When offended by eating them, some of the following symptoms are produced; a qualmishness first affects the patient, which increases to a considerable degree of sickness, swelling of the stomach or of the belly, restlessness, giddiness, a palpitation of the heart, heartburn, colic, hiccough, diarrhoea, accompanied with a tenesmus, flushing heat in the skin, with more or less of redness there, and swelling in the face, and sometimes a sensation all over the body, which resembles what is felt from a general swelling; the patient stares in an unusual manner, all objects appear different from what they did before; a difficulty of breathing comes on. and the mind is strangely confused; delirium, trembling, watching, fainting, cold sweats, apoplexies, and convulsions, have followed the eating of this sort of fungus.

For the relief of persons under these circumstances, as speedily as possible, from gr. x. to Э i. of white vitriol, dissolved in a draught of warm water, should be given; and if the sickness is still urgent, the same quantity repeated two or three times, that the stomach may be well emptied. After this a large spoonful of vinegar in a glass of water should be frequently taken. The poison is not of the acrid kind, so that fat broths and oily medicines are useless. After evacuations upwards, a passage downwards by purgatives or clysters must be procured. After due evacuations of each kind, and besides the vinegar, cyder and perry, that are brisk and sparkling, may be now and then given.
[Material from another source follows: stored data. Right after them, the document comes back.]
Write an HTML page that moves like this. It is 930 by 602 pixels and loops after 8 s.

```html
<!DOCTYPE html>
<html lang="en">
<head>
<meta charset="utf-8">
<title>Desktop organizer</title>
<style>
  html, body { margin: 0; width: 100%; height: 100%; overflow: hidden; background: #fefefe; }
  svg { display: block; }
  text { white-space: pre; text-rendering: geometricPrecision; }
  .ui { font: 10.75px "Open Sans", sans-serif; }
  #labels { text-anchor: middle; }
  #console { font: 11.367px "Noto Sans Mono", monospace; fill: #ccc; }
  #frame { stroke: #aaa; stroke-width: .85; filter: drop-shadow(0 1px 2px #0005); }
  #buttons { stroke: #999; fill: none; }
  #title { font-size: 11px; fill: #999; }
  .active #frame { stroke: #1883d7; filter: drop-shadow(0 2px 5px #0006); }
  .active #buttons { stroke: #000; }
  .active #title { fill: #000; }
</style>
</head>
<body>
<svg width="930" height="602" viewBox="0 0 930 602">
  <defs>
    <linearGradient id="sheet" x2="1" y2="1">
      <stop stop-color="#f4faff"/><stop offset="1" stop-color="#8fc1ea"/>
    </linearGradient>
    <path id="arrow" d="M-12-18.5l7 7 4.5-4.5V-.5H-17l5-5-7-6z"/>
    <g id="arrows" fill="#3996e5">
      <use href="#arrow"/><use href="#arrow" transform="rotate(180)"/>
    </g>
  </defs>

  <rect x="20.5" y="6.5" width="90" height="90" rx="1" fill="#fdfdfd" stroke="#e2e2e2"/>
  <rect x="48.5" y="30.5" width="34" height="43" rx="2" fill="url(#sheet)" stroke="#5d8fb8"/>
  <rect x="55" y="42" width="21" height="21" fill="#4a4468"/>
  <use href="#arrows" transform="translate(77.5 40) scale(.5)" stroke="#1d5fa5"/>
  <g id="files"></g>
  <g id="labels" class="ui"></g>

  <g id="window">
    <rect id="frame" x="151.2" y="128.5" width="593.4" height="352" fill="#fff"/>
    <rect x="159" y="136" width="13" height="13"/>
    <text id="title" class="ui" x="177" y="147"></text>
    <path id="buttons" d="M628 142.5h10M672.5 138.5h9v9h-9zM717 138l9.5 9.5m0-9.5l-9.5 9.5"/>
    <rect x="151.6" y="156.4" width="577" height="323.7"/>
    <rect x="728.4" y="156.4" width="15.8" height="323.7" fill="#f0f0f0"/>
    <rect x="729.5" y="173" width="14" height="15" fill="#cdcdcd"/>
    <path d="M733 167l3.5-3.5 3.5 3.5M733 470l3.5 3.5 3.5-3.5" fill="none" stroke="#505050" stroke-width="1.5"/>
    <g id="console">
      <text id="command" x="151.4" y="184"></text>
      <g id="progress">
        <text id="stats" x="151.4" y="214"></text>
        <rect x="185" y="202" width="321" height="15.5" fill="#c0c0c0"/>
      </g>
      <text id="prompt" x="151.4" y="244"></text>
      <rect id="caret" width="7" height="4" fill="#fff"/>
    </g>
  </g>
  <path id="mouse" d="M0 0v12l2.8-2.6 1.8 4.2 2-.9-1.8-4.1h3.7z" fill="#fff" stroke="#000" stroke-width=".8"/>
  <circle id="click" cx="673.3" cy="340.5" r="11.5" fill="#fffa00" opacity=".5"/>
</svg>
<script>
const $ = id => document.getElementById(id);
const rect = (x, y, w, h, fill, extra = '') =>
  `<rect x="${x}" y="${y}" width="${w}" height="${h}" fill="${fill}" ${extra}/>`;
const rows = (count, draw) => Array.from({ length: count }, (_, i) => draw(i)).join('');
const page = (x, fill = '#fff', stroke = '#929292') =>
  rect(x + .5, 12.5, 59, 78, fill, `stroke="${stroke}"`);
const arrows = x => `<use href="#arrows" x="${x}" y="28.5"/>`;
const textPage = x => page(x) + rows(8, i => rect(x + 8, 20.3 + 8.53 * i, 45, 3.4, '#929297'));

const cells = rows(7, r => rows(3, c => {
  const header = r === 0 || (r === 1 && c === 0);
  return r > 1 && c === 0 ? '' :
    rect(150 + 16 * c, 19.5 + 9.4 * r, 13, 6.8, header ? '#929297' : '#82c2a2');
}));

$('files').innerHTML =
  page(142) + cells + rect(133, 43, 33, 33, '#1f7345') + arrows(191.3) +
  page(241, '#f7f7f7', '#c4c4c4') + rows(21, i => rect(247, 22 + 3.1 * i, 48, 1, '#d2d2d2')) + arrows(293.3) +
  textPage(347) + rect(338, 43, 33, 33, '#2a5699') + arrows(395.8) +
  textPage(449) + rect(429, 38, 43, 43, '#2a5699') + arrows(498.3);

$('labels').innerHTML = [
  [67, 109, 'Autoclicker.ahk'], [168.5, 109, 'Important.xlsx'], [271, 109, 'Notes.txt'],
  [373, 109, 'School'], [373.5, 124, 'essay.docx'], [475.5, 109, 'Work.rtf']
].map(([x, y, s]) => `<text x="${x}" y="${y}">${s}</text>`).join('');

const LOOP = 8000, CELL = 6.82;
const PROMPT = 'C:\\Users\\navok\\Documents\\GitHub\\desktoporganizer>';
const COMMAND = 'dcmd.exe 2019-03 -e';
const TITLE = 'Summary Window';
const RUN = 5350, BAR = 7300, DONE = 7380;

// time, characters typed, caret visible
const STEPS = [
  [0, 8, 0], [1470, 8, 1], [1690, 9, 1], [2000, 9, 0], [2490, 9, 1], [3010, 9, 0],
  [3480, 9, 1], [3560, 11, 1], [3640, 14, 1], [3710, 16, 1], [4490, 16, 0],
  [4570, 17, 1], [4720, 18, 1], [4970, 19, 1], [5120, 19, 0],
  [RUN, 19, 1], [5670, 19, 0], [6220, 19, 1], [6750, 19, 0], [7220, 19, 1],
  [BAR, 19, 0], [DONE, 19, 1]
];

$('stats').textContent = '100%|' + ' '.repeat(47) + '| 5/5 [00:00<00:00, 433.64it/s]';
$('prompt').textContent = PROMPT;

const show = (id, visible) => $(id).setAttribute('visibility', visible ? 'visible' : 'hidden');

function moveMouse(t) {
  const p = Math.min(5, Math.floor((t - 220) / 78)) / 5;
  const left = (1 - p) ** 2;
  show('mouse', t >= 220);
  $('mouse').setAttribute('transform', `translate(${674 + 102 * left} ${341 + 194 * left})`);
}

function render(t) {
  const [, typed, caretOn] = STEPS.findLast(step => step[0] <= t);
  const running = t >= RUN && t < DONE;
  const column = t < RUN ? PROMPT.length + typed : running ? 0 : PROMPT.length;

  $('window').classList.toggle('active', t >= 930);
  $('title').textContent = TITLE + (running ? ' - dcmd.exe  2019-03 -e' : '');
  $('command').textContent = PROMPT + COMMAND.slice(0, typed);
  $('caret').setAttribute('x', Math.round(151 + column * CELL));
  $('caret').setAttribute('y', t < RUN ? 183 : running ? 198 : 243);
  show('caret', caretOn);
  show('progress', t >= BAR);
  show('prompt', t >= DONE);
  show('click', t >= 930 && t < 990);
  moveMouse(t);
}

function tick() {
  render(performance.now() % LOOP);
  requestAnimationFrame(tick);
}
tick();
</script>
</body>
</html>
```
If any paralytic symptoms appear, sinapisms or blisters are necessary.